I recently came across the Seussblog, which has reviews of all of Dr. Seuss’s books (well, up through Oh, the Thinks You Can Think! so far), and while I haven’t read all of his books, for the most part it’s a return to my childhood. One story I remember liking was “The Glunk That Got Thunk,” but I’d forgotten which book it was in.
The answer was I Can Lick 30 Tigers Today! and Other Stories, the beginning of which has the Cat in the Hat explaining that the stories are about his son, daughter, and ancestor. I don’t recall being surprised by the fact that the Cat had kids, but looking back it’s kind of weird. I wonder who the mother is. Also, what relation are all of those Little Cats he keeps inside his hat?
Anyway, “The Glunk That Got Thunk” stars the Cat’s daughter, but is narrated by his son, the same kid who bragged about being able to beat up tigers in the first story in the volume. The girl makes a hobby of imagining fuzzy little things, but one day decides to think up something big instead. This turns out to be the titular Glunk, a big green monster who proceeds to run up the phone bill by calling his mother long-distance and dictating the steps to make Glunker Stew.
The Glunk resists the girl’s attempts to un-think him (“you can’t un-thunk a Glunk”), but eventually her brother helps her out, and she no longer attempts to imagine anything that big. It’s a funny story, what with the Glunk not doing any real harm, but instead just posing a more comical threat. He’s a bad house guest, not all that much unlike the kids’ father. And the recipe for Glunker Stew is quite amusing. What is it with kids and gross combinations of food? I also remember liking the cake in Happy Birthday to You! made of “Grade-A peppermint cucumber sausage-paste butter,” even though I never would have actually wanted to try such a thing. Maybe Sam-I-Am could have convinced me otherwise.

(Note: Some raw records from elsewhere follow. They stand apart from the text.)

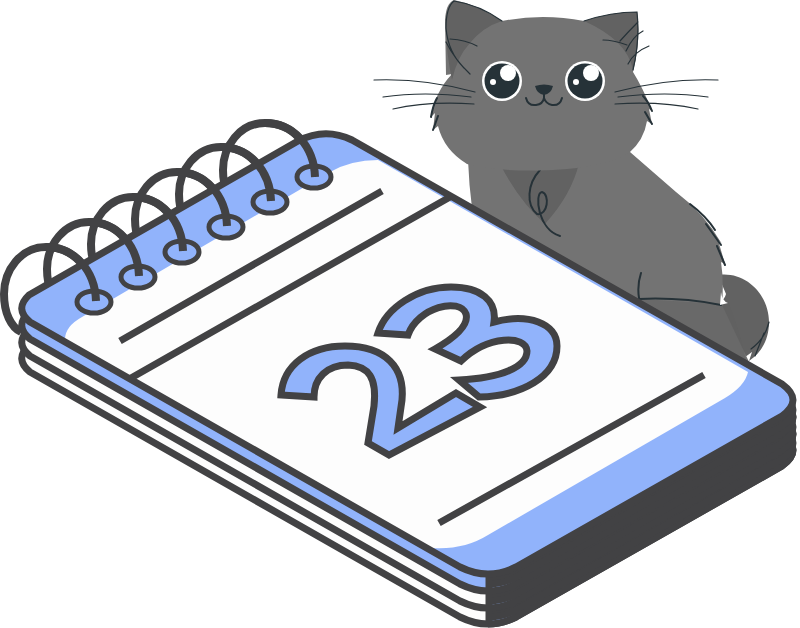
<!DOCTYPE html>
<html lang="en">
<head>
<meta charset="utf-8">
<title>Cat behind a desk calendar</title>
<style>
:root { --line: #424244; --blue: #91b3fb; --page: #fdfdfd; --fur: #737373; --fur-dark: #626262; --ink: #263238; }
html, body { margin: 0; background: #fff; overflow: hidden; }
svg { display: block; width: 800px; height: 628px; }
.outline { stroke: var(--line); stroke-width: 7; stroke-linejoin: round; }
.rule { stroke: var(--line); stroke-width: 7; fill: none; }
.ring { fill: none; stroke: var(--line); stroke-width: 8; }
.blue { fill: var(--blue); }
.white { fill: var(--page); }
.fur { fill: var(--fur); }
.fur-dark { fill: var(--fur-dark); }
.ink { fill: var(--ink); }
.hair { fill: none; stroke: var(--ink); stroke-width: 1.2; stroke-linecap: round; }
.mark { fill: none; stroke: var(--ink); stroke-width: 2; stroke-linecap: round; }
</style>
</head>
<body>
<svg viewBox="0 0 800 628" role="img" aria-label="Grey cat sitting behind a desk calendar showing 23">
  <defs>
    <path id="sheet" d="M29 295L298 141Q325 127 352 140L782 384Q804 400 782 416L516 567Q488 581 460 567L30 322Q14 309 29 295Z"/>
    <path id="ring-back" d="M0 0C-1-32-22-54-49-54C-74-54-91-31-91-7C-91 12-84 26-74 31"/>
    <path id="ring-front" d="M1 0C0-31-21-54-49-54"/>
    <ellipse id="hole" rx="17" ry="11"/>
    <clipPath id="right-side"><path d="M488 560L800 380V628H488Z"/></clipPath>
  </defs>

  <g id="cat">
    <g id="tail">
      <path class="fur-dark" d="M718 275C746 271 769 295 769 322C769 340 761 353 749 361L752 352L741 360L660 315C700 312 723 307 726 294Z"/>
      <path class="hair" d="M769 322Q765 339 751 349M764 333L755 356"/>
    </g>
    <path id="body" class="fur" d="M468 160L630 152L676 192Q704 213 722 244L718 240L725 264L721 262Q724 281 722 305L750 364L600 300L472 208Q469 185 468 160Z"/>
    <path class="fur-dark" d="M640 299L722 304L728 302Q738 325 746 360L636 298Z" opacity=".55"/>
    <path class="mark" d="M639 298Q637 285 641 273M639 299Q680 297 721 305M690 204Q706 216 715 230M706 224L721 245M717 246L725 265"/>
    <path fill="#fff" d="M721 292Q722 301 728 303L720 305Z"/>
    <path id="chest" class="fur-dark" d="M501 166Q540 176 579 163Q572 194 545 224Q520 202 501 166Z"/>
    <path class="mark" d="M540 170C527 184 526 205 537 214C548 216 550 194 542 192C534 193 538 230 560 236"/>
    <g id="head">
      <path class="fur" d="M446 75L445 20Q446 3 454 0Q479 5 502 21Q543 13 584 21Q611 12 637 12Q641 40 633 72Q643 88 652 111L649 109L652 124L647 121Q644 140 629 153C600 174 498 174 467 164Q444 150 438 126L433 130L435 113L431 117Q435 92 452 74Z"/>
      <path class="fur-dark" d="M454 1Q479 5 502 21Q483 27 470 43Q457 57 452 80Q444 42 447 16Q449 5 454 1ZM584 21Q611 12 637 12Q641 40 633 70Q627 40 584 21Z"/>
      <path class="hair" d="M454 1Q446 7 446 28M454 1Q480 5 502 21M584 21Q611 12 637 12Q640 40 633 70M446 28Q448 52 464 68M446 42Q455 60 470 74M450 39Q466 40 477 46M649 46Q634 52 628 64M643 31Q633 36 626 51M638 22Q628 32 620 41M627 45Q613 40 603 40"/>
      <path class="mark" d="M431 117Q433 105 437 98M433 130L438 116M652 111Q648 101 643 96M652 124L645 112"/>
      <g id="eyes">
        <circle cx="502" cy="81" r="20" fill="#fff"/>
        <circle cx="585" cy="81" r="20" fill="#fff"/>
        <circle class="ink" cx="502" cy="81" r="17.5"/>
        <circle class="ink" cx="585" cy="81" r="17.5"/>
        <circle cx="508" cy="73" r="8" fill="#fff"/>
        <circle cx="591" cy="73" r="8" fill="#fff"/>
        <circle cx="493" cy="82" r="3" fill="#fff"/>
        <circle cx="576" cy="82" r="3" fill="#fff"/>
      </g>
      <path class="ink" d="M535 86Q544 83 553 86Q551 94 544 95Q537 94 535 86Z"/>
      <path class="mark" d="M544 94V99M526 98Q528 106 536 105Q543 104 544 98Q546 104 552 105Q560 106 562 98"/>
      <path class="hair" d="M475 92Q424 78 374 80M471 97Q424 91 383 97M474 104Q428 101 393 109M615 92Q667 78 718 80M618 97Q666 91 708 97M615 104Q661 101 698 109"/>
    </g>
  </g>

  <g id="calendar">
    <g id="rings-behind" class="ring">
      <use href="#ring-back" x="314" y="177"/>
      <use href="#ring-back" x="270" y="201"/>
      <use href="#ring-back" x="226" y="226"/>
      <use href="#ring-back" x="182" y="251"/>
      <use href="#ring-back" x="138" y="276"/>
      <use href="#ring-back" x="95" y="301"/>
    </g>
    <g id="stack" class="outline">
      <use href="#sheet" y="50" class="white"/>
      <use href="#sheet" y="34" class="white"/>
      <use href="#sheet" y="17" class="blue"/>
    </g>
    <g id="stack-right" clip-path="url(#right-side)">
      <use href="#sheet" y="50" class="blue" stroke="var(--line)" stroke-width="7"/>
      <use href="#sheet" y="43" fill="var(--line)" stroke="var(--line)" stroke-width="7"/>
      <use href="#sheet" y="34" class="blue" stroke="var(--line)" stroke-width="7"/>
      <use href="#sheet" y="27" fill="var(--line)" stroke="var(--line)" stroke-width="7"/>
      <use href="#sheet" y="17" class="blue" stroke="var(--line)" stroke-width="7"/>
      <use href="#sheet" y="10" fill="var(--line)" stroke="var(--line)" stroke-width="7"/>
    </g>
    <path class="rule" d="M489 574V626"/>
    <use href="#sheet" class="blue"/>
    <path id="page" class="white" d="M65 341Q64 327 82 317L330 172Q351 160 378 160L748 372Q745 386 725 398L488 535Q464 550 432 548Z"/>
    <use href="#sheet" class="outline" fill="none"/>
    <path class="rule" d="M120 341L382 191M131 378L450 197M439 523L704 375"/>
    <g id="day" class="blue outline">
      <path stroke-linejoin="miter" d="M281 395C283 365 309 346 345 346C386 346 405 368 402 400L398 428L456 393L480 407L389 455L368 443L374 406C377 378 369 366 348 365C327 365 314 378 314 397Z"/>
      <path stroke-linejoin="miter" d="M378 333C386 308 417 287 451 287C481 287 497 301 494 322C528 313 557 323 557 346C557 377 521 396 479 397L459 380C501 378 527 367 527 351C526 335 488 335 461 361L435 349C456 337 469 325 466 314C460 297 418 307 408 335Z"/>
    </g>
    <g id="holes" class="blue" stroke="var(--line)" stroke-width="5">
      <use href="#hole" x="314" y="177"/>
      <use href="#hole" x="270" y="202"/>
      <use href="#hole" x="226" y="227"/>
      <use href="#hole" x="182" y="252"/>
      <use href="#hole" x="138" y="277"/>
      <use href="#hole" x="94" y="302"/>
    </g>
    <g id="rings-front" class="ring">
      <use href="#ring-front" x="314" y="177"/>
      <use href="#ring-front" x="270" y="201"/>
      <use href="#ring-front" x="226" y="226"/>
      <use href="#ring-front" x="182" y="251"/>
      <use href="#ring-front" x="138" y="276"/>
      <use href="#ring-front" x="95" y="301"/>
    </g>
  </g>
</svg>
</body>
</html>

Anyway, getting back to the Glunk, what’s the moral here? Don’t imagine anything unpleasant? Kind of a weird message for Seuss, who was generally a champion of a child’s imagination in all its forms. Gerald McGrew and Morris McGurk certainly don’t receive any punishment for thinking up monsters much more dangerous than the big green mama’s boy. Is the only difference that the protagonist in this case is a girl? While of course Seuss wrote for kids of both sexes, his heroes were pretty much always boys. Even in The Cat in the Hat, which starred a brother and sister, it’s the boy who narrates and is more proactive. So should unbridled imagination be left to boys, while girls just imagine tiny furry animals? I don’t know that this was intentional on Seuss’s part, but it’s kind of what comes across.